WORK INSTRUCTIONS:
Copy each line of the records below that has "shared" in it.

RECORDED DATA:
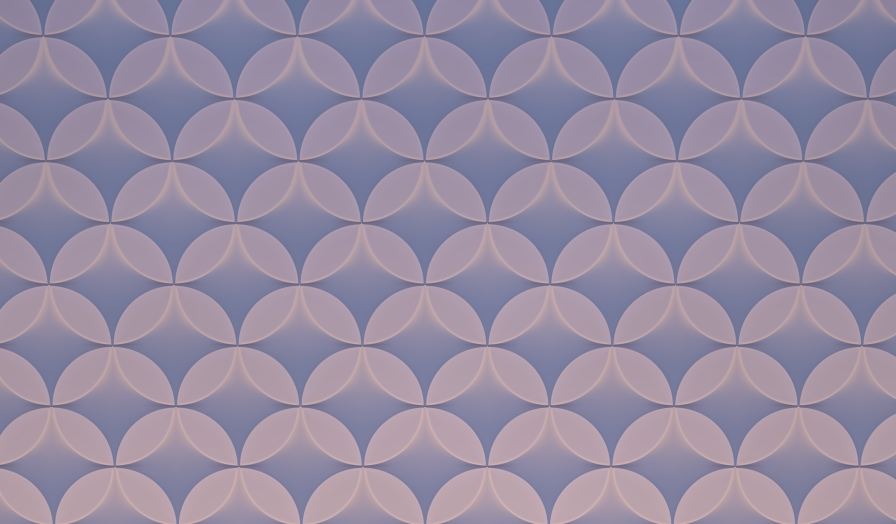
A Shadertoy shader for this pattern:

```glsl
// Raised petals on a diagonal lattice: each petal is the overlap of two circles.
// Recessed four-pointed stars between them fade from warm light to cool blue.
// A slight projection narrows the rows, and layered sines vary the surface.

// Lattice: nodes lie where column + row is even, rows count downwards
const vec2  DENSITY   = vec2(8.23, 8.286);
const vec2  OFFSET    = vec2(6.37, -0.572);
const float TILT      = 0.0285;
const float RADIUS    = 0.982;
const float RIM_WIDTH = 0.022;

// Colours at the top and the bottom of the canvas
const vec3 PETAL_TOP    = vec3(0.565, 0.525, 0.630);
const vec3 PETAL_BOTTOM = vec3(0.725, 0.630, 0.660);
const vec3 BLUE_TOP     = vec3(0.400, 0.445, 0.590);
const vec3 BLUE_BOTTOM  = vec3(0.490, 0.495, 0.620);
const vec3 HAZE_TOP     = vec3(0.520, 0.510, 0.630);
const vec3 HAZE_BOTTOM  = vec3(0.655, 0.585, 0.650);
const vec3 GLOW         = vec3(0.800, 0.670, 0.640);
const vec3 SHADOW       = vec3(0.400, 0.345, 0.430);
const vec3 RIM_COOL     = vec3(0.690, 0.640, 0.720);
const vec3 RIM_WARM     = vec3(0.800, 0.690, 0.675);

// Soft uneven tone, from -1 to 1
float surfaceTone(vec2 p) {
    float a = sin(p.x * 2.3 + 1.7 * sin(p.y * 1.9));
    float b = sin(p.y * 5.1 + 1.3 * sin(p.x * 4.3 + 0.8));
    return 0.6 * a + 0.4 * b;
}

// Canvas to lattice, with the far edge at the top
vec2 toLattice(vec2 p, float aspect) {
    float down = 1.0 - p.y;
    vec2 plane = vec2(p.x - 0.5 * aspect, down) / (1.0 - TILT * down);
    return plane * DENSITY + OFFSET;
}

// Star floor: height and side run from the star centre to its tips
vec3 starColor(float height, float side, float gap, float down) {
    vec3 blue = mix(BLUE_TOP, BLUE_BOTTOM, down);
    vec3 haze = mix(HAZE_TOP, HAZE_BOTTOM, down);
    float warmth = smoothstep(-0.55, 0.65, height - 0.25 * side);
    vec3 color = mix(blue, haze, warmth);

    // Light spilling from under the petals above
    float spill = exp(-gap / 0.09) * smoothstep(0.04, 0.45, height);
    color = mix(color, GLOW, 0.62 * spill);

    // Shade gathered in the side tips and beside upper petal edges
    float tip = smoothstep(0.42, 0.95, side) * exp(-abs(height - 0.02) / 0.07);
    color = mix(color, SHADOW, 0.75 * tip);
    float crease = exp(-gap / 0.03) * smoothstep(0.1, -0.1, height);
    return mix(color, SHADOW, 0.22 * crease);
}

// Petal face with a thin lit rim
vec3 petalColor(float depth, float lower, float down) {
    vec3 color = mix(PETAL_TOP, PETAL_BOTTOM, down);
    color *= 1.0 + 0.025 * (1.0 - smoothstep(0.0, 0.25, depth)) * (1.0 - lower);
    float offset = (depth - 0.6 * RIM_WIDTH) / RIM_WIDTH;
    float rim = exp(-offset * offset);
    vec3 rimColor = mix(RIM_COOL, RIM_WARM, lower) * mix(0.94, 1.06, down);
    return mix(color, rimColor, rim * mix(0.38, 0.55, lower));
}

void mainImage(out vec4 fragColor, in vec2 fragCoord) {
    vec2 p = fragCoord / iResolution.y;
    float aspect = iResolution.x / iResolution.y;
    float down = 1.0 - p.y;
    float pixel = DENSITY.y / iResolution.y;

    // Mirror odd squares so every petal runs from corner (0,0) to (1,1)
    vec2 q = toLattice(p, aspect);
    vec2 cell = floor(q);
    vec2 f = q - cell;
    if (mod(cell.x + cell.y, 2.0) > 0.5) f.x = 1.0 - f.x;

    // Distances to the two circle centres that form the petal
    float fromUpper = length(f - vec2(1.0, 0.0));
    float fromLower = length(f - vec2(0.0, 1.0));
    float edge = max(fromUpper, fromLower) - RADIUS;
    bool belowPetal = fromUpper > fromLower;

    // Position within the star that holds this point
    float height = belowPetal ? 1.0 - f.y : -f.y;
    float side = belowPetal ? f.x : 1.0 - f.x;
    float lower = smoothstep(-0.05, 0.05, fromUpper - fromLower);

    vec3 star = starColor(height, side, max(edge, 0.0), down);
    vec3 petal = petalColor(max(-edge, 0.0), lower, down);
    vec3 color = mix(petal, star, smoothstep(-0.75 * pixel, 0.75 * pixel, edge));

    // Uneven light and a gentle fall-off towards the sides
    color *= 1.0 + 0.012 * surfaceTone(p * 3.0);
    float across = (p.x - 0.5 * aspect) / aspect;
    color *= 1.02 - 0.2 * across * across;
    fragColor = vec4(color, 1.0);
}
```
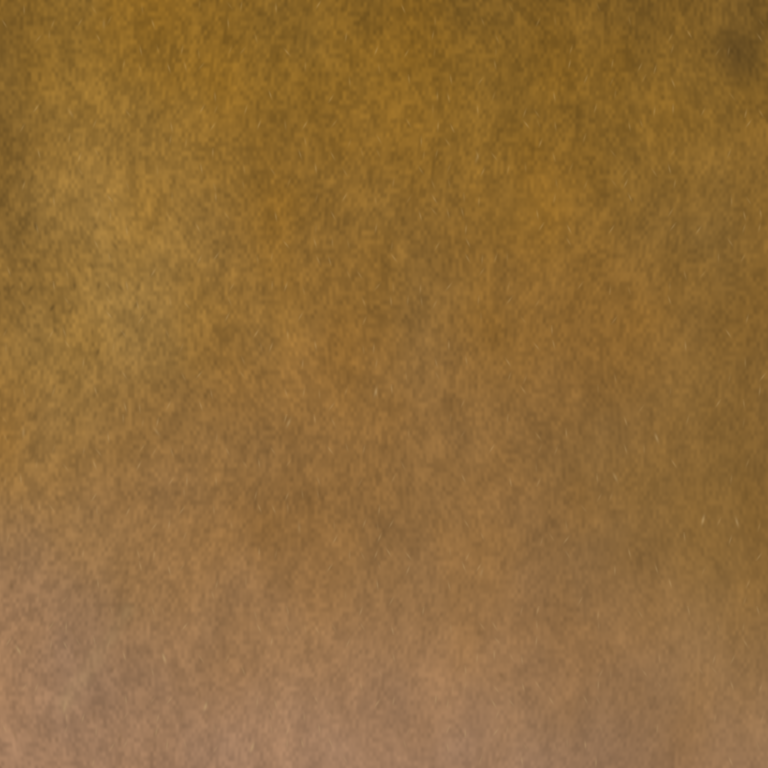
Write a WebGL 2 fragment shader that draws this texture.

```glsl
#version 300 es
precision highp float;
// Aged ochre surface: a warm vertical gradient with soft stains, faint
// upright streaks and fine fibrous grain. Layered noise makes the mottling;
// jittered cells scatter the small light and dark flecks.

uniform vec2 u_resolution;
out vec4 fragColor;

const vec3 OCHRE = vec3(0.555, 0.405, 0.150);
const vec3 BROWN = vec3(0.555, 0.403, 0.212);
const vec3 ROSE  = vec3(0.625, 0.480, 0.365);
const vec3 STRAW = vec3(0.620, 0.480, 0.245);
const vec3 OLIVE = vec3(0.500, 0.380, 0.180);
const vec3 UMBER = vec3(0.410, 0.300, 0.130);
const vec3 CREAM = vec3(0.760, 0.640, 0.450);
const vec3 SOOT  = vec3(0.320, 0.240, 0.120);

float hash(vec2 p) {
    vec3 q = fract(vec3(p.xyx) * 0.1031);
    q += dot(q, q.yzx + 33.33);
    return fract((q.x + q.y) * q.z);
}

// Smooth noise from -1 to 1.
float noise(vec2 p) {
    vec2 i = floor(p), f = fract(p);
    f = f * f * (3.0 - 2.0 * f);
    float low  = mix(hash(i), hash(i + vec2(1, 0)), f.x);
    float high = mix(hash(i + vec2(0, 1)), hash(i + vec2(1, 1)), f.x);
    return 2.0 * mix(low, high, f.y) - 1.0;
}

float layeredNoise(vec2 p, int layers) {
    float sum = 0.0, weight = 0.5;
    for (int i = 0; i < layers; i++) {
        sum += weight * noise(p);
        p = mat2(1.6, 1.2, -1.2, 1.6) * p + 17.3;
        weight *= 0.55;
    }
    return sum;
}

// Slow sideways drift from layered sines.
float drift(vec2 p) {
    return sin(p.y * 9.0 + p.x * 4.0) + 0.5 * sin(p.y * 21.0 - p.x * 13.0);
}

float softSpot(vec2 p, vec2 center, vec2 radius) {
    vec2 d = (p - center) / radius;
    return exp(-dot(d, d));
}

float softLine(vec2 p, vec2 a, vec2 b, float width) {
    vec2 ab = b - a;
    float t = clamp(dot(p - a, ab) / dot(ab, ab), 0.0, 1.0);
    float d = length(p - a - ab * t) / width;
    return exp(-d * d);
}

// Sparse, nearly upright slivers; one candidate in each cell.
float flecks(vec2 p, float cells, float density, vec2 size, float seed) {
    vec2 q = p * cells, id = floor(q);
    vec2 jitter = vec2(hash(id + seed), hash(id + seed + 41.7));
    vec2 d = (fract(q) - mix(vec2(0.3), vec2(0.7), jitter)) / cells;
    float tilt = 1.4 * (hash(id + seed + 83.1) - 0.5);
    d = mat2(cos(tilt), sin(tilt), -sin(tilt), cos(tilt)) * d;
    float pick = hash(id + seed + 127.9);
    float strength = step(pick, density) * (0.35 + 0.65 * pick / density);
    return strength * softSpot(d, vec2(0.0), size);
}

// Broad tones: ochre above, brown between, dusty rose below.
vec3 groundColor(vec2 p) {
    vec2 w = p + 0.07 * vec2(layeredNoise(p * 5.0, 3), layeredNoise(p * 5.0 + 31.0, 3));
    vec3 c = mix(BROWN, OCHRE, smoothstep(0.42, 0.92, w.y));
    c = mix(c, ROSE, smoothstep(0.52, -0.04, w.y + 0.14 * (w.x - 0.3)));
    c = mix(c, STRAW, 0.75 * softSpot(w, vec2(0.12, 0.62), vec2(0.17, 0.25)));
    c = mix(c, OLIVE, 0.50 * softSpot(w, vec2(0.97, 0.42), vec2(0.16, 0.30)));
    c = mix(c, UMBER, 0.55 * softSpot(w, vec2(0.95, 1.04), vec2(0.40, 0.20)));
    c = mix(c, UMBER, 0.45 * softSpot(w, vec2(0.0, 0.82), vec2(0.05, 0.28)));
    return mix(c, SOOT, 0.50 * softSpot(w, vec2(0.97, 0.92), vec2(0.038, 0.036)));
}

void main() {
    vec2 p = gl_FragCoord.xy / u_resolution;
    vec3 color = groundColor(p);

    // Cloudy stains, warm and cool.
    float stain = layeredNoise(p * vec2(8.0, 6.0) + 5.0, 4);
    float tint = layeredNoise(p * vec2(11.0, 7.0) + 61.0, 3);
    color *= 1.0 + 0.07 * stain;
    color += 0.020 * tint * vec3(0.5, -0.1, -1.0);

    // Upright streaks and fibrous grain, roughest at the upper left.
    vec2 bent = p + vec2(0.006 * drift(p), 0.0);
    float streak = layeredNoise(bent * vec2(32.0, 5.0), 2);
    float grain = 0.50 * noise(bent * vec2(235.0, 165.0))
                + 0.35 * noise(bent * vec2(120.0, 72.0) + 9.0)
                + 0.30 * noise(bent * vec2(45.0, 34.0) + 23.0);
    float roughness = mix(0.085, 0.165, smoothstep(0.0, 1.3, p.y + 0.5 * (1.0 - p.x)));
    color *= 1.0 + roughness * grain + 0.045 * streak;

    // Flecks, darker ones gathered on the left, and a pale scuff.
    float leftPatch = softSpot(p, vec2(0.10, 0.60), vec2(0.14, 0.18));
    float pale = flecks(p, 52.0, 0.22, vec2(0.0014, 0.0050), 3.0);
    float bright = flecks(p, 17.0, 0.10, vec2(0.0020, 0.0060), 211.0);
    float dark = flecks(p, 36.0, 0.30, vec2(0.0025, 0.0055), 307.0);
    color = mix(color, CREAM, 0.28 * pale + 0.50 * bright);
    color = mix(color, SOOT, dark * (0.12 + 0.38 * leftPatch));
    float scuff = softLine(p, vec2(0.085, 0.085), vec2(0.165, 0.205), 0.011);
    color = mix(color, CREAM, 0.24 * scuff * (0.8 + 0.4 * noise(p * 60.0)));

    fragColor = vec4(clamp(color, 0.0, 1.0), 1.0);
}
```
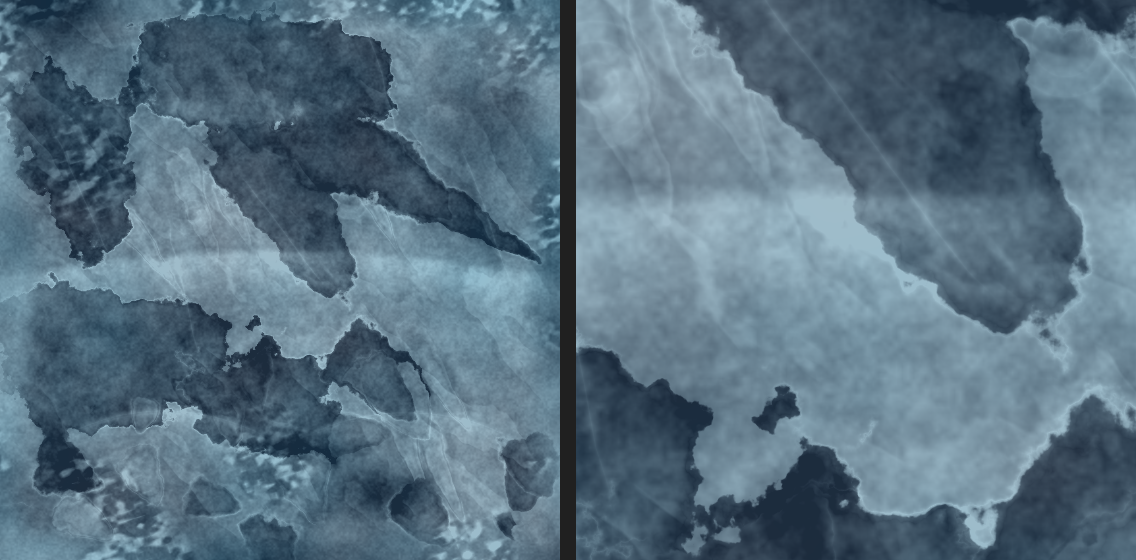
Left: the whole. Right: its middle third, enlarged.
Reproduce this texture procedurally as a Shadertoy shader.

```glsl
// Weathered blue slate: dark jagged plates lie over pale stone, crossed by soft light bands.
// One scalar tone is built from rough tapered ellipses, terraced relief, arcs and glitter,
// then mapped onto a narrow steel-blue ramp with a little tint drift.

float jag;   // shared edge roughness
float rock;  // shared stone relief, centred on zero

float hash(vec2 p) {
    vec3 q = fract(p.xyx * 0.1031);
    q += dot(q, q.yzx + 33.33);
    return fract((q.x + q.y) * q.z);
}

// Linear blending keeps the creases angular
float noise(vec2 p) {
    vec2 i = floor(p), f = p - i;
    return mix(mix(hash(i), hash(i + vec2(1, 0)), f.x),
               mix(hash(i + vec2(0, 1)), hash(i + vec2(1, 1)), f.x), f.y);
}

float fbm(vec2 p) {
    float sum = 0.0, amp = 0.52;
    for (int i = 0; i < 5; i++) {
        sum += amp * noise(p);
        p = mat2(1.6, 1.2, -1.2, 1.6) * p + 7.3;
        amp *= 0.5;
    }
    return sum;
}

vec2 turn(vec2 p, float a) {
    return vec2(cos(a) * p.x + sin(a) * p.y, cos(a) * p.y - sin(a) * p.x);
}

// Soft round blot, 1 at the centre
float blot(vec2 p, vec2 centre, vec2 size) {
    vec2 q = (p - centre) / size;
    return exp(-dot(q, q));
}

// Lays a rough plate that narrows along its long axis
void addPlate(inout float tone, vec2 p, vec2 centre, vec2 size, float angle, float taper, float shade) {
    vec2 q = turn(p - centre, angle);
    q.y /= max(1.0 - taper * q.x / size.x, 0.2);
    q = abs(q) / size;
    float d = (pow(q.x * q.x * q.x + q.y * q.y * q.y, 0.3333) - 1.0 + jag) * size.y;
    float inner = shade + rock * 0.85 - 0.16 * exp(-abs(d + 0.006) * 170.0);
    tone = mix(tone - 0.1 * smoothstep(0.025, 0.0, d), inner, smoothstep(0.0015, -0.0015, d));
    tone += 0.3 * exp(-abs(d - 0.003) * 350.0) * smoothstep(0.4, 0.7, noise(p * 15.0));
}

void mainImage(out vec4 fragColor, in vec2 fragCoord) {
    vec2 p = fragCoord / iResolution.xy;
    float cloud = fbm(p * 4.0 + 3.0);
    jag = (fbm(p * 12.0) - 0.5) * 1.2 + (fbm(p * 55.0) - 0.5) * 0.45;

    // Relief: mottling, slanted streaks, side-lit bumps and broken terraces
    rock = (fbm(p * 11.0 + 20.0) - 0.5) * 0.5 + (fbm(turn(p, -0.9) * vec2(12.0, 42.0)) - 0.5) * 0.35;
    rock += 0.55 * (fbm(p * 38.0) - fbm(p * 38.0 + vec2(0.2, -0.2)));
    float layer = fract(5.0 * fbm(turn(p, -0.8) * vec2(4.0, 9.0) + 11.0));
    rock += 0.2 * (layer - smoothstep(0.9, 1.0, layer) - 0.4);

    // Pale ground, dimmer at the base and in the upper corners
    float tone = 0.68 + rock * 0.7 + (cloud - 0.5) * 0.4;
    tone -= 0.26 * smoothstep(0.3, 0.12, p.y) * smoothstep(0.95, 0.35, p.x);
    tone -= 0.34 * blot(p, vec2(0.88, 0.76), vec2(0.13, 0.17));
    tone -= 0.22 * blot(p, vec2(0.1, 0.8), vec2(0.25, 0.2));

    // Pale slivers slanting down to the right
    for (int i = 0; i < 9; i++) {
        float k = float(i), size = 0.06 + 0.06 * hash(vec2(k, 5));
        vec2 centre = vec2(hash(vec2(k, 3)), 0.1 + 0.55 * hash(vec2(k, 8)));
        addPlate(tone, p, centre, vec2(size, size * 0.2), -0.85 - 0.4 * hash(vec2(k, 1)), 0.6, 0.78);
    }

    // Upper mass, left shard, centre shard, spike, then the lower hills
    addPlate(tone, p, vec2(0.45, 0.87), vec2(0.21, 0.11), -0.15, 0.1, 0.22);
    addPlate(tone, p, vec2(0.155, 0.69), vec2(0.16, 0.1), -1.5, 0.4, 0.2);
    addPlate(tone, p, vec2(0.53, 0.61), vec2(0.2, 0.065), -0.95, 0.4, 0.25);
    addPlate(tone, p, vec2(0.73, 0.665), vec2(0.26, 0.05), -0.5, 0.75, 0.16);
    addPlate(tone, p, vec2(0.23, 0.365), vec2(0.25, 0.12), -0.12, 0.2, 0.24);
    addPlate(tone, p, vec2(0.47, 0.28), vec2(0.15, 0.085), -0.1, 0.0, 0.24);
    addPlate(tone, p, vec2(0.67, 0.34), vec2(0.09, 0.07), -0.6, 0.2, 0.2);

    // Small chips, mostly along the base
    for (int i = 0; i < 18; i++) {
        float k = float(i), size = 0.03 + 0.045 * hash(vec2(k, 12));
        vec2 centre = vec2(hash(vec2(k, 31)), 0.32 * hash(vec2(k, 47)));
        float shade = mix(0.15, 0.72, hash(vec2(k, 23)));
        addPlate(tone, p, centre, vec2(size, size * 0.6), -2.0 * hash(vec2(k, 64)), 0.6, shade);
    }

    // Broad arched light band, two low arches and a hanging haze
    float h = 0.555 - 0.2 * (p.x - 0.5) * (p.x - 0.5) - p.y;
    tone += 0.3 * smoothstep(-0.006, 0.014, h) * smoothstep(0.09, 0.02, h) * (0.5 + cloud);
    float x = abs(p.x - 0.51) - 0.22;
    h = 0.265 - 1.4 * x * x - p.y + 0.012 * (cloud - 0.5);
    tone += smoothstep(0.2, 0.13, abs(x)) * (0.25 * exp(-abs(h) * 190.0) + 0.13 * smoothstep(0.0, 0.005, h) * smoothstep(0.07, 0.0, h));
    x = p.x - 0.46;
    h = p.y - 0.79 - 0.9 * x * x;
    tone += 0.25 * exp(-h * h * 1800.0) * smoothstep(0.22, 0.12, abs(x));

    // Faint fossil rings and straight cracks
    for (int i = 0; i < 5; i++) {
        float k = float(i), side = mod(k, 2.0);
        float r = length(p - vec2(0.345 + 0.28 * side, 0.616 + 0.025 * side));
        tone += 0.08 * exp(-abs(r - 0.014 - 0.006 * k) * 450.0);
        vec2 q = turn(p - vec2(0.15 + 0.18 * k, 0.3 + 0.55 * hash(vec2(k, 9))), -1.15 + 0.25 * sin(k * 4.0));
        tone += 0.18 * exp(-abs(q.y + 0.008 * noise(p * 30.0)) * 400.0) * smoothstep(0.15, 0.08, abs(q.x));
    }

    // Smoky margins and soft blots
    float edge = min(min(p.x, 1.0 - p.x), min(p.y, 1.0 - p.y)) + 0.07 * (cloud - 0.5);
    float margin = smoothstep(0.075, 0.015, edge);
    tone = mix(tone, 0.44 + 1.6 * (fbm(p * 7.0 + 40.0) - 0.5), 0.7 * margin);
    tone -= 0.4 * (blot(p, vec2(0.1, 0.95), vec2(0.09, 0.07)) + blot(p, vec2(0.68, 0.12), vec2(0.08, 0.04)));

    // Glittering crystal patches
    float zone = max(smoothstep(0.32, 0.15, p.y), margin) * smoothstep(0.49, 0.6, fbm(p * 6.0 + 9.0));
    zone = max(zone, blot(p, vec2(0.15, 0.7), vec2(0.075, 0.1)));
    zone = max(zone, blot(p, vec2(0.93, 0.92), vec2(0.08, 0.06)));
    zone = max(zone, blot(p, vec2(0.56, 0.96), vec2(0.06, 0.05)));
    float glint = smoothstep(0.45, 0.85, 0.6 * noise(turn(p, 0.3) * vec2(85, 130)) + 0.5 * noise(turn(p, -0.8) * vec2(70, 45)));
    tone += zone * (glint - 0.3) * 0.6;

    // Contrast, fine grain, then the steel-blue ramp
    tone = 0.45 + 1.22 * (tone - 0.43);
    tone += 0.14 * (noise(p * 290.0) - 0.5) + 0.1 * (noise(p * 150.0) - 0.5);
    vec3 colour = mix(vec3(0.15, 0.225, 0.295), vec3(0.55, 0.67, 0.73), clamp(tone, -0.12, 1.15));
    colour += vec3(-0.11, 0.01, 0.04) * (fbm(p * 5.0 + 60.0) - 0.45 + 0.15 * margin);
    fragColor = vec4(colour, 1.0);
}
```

RESPONSE TO THE EXERCISE:
float jag;   // shared edge roughness
float rock;  // shared stone relief, centred on zero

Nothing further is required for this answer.